Robson-Mahmood

IMPACT of vulnerability is much misunderstood. I often hear rubber bridge (or Chicago or teams for that matter) players bid a marginal game with the shrug of ‘Ah, well, we’re only non-vulnerable’. Wrong! The value of the vulnerable game is much more than the non-vulnerable game: you should stretch more when vulnerable.

How about at pairs? The first thing to say is that when the auction is uncontested, vulnerability is irrelevant. It doesn’t matter one jot whether you are scoring 620 or 420 versus 170, because it is not the amount of difference that matters.

Say for example that every table sees North-South declare no-trumps. It does not matter whether the bonus for game is 300, 500, or one million! It’s all relative, not absolute. If all other North-Souths are making 1NT +1, you will get the same top for making 1NT +2 as you will for making 3NT exactly. Conclusion: don’t push for close games.

Might South be able to make 4Spade Suit after hearing partner make a single raise? Sure. But will he make a game try?

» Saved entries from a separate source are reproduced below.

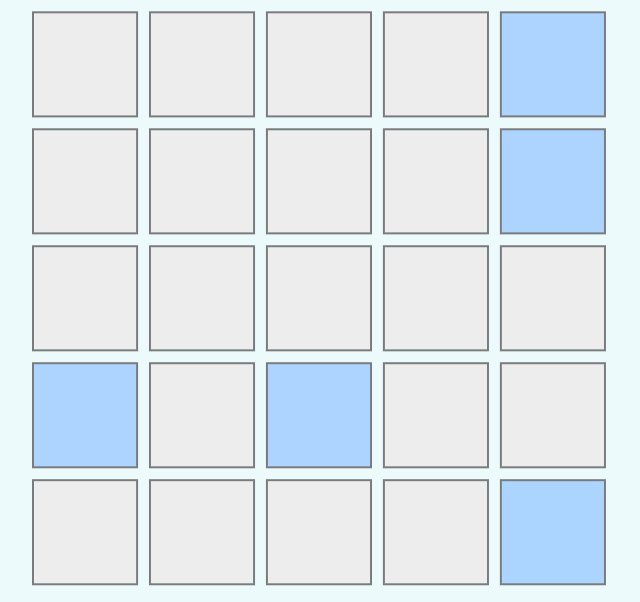
Write a WebGL 1 fragment shader that draws this pattern.

```glsl
precision highp float;
// Five by five board of outlined square tiles, a few of them filled light blue.

uniform vec2 u_resolution;

// Lengths are in canvas heights, measured from the canvas centre.
const float GRID_COUNT = 5.0;
const float PITCH = 0.1943;
const float TILE_HALF = 0.0881;
const float LINE_WIDTH = 0.0033;
const vec2 GRID_CENTER = vec2(-0.0017, 0.0045);

const vec3 PAGE_COLOR = vec3(0.925, 0.980, 0.984);
const vec3 TILE_COLOR = vec3(0.930, 0.930, 0.930);
const vec3 BLUE_COLOR = vec3(0.671, 0.831, 1.000);
const vec3 LINE_COLOR = vec3(0.475, 0.485, 0.495);
const float TINT_VARIATION = 0.010;

// Blue columns of each row as binary masks, lowest bit at the left.
const float EDGE_ROW_MASK = 16.0;
const float SECOND_ROW_MASK = 5.0;
const float MIDDLE_ROW_MASK = 0.0;

float hash(vec2 p) {
  vec3 q = fract(vec3(p.xyx) * 0.1031);
  q += dot(q, q.yzx + 33.33);
  return fract((q.x + q.y) * q.z);
}

// Signed distance to a sharp-cornered square, measured along the axes.
float squareDistance(vec2 p, float halfSize) {
  vec2 d = abs(p) - halfSize;
  return max(d.x, d.y);
}

// Pixel coverage of the inside of a shape.
float coverage(float distance, float pixel) {
  return clamp(0.5 - distance / pixel, 0.0, 1.0);
}

// 1.0 for blue tiles; rows count upward from the bottom.
float isBlue(vec2 cell) {
  float mask = EDGE_ROW_MASK;
  if (abs(cell.y - 1.0) < 0.5) mask = SECOND_ROW_MASK;
  if (abs(cell.y - 2.0) < 0.5) mask = MIDDLE_ROW_MASK;
  return mod(floor((mask + 0.5) / exp2(cell.x)), 2.0);
}

void main() {
  float pixel = 1.0 / u_resolution.y;
  vec2 p = (gl_FragCoord.xy - 0.5 * u_resolution) * pixel - GRID_CENTER;

  // Nearest tile, limited to the board so the margins stay empty.
  vec2 cell = floor(p / PITCH + 0.5 * GRID_COUNT);
  cell = clamp(cell, 0.0, GRID_COUNT - 1.0);
  vec2 local = p - (cell - 0.5 * (GRID_COUNT - 1.0)) * PITCH;
  float d = squareDistance(local, TILE_HALF);

  // Blue fills differ very slightly in warmth.
  float tint = (hash(cell + 1.0) - 0.5) * TINT_VARIATION;
  vec3 blue = BLUE_COLOR + vec3(tint, -0.3 * tint, 0.0);
  vec3 fill = mix(TILE_COLOR, blue, isBlue(cell));

  // Outline over the page, then fill inside the outline.
  vec3 color = mix(PAGE_COLOR, LINE_COLOR, coverage(d, pixel));
  color = mix(color, fill, coverage(d + LINE_WIDTH, pixel));
  gl_FragColor = vec4(color, 1.0);
}
```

No, he won’t. It is relatively unlikely that game will be on; further, if South plays the hand in an inspired fashion and makes ten tricks, he will surely get a good matchpoint score for +170; he does not need the game bonus (unlike at teams and rubber, where he would like that bonus).

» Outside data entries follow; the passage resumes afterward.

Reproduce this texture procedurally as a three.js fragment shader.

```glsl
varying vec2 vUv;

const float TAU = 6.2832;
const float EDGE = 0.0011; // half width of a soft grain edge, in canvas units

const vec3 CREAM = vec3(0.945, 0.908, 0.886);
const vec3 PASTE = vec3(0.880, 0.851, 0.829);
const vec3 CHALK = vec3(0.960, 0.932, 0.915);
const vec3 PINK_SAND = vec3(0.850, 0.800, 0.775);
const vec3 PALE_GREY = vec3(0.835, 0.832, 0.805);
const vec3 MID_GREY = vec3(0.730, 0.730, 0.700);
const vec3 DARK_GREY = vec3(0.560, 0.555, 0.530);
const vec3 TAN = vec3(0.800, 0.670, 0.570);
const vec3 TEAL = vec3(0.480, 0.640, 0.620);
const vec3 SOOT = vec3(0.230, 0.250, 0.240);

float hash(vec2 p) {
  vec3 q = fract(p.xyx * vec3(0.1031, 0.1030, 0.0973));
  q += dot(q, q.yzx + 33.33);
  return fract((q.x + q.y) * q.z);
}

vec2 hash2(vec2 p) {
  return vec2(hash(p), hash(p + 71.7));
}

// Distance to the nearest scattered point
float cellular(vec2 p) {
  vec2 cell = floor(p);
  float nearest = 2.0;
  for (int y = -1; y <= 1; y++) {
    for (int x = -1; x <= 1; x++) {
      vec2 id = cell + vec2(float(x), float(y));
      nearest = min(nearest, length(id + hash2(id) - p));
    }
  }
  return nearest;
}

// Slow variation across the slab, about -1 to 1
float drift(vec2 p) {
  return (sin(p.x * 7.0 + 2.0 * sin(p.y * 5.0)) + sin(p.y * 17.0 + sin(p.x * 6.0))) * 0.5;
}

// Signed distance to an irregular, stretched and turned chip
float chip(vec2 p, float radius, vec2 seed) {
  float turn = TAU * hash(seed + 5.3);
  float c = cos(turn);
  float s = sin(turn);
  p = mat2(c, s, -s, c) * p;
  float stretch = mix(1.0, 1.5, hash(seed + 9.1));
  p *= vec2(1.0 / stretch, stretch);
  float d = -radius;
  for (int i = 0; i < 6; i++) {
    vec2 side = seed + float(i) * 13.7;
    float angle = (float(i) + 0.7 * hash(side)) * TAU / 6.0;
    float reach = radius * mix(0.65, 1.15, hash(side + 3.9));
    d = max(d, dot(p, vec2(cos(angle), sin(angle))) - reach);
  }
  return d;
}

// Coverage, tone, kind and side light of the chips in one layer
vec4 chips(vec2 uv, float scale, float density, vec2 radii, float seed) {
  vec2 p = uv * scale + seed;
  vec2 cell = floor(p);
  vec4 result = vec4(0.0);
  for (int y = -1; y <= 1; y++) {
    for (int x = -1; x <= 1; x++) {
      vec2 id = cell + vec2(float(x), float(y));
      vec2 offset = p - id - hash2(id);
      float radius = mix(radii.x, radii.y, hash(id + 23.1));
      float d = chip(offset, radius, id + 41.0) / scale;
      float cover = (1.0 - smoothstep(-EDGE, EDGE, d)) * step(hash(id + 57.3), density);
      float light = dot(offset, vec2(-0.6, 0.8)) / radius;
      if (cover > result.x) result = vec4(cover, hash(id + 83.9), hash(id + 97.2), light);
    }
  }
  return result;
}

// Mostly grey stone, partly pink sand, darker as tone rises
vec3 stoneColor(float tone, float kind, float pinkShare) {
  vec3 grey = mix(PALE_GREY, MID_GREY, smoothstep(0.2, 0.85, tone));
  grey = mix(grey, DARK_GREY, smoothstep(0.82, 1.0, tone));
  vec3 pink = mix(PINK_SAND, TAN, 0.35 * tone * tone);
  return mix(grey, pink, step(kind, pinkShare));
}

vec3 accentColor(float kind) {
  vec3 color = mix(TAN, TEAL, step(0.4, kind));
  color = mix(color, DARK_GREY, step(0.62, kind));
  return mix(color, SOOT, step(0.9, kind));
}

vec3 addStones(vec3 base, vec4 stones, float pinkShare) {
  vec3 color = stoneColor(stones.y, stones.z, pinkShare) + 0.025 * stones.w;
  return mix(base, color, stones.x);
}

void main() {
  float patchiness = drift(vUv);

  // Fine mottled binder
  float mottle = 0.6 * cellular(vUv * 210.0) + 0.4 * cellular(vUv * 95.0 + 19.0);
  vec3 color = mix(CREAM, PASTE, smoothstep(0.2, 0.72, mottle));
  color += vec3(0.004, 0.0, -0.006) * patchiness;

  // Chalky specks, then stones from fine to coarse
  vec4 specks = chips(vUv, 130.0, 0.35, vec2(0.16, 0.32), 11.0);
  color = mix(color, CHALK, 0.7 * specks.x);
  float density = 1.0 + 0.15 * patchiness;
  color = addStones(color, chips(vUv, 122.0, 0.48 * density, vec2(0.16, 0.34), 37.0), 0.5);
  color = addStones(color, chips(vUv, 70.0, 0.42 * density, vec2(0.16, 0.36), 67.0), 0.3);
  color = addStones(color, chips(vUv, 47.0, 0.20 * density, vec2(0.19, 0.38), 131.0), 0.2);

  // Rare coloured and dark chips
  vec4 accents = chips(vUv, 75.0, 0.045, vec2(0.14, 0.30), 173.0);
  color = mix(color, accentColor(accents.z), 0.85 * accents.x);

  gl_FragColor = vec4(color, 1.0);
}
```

Let’s look at the play in 2Spade Suit. Declarer wins the queen of hearts lead with his ace (duck, and West might find an unwelcome switch to a trump). At trick two he makes the key play of leading towards the jack of diamonds. Note that leading towards the diamond king can come next, should the jack of diamonds lose to the queen.

Here West rises with the queen of diamonds, meaning that now the diamond jack has a material value. West cashes the jack and ten of hearts, then switches to the seven of spades. Winning with the spade king, declarer leads the diamond jack. West wins with the ace of diamonds and leads the eight of spades. Declarer wins with the spade queen, then ruffs the eight of diamonds with dummy’s last trump. Ace of clubs, club ruff, then the ace of spades drawing West’s spade ten bring his trick tally to nine: +140 and a good match-point result.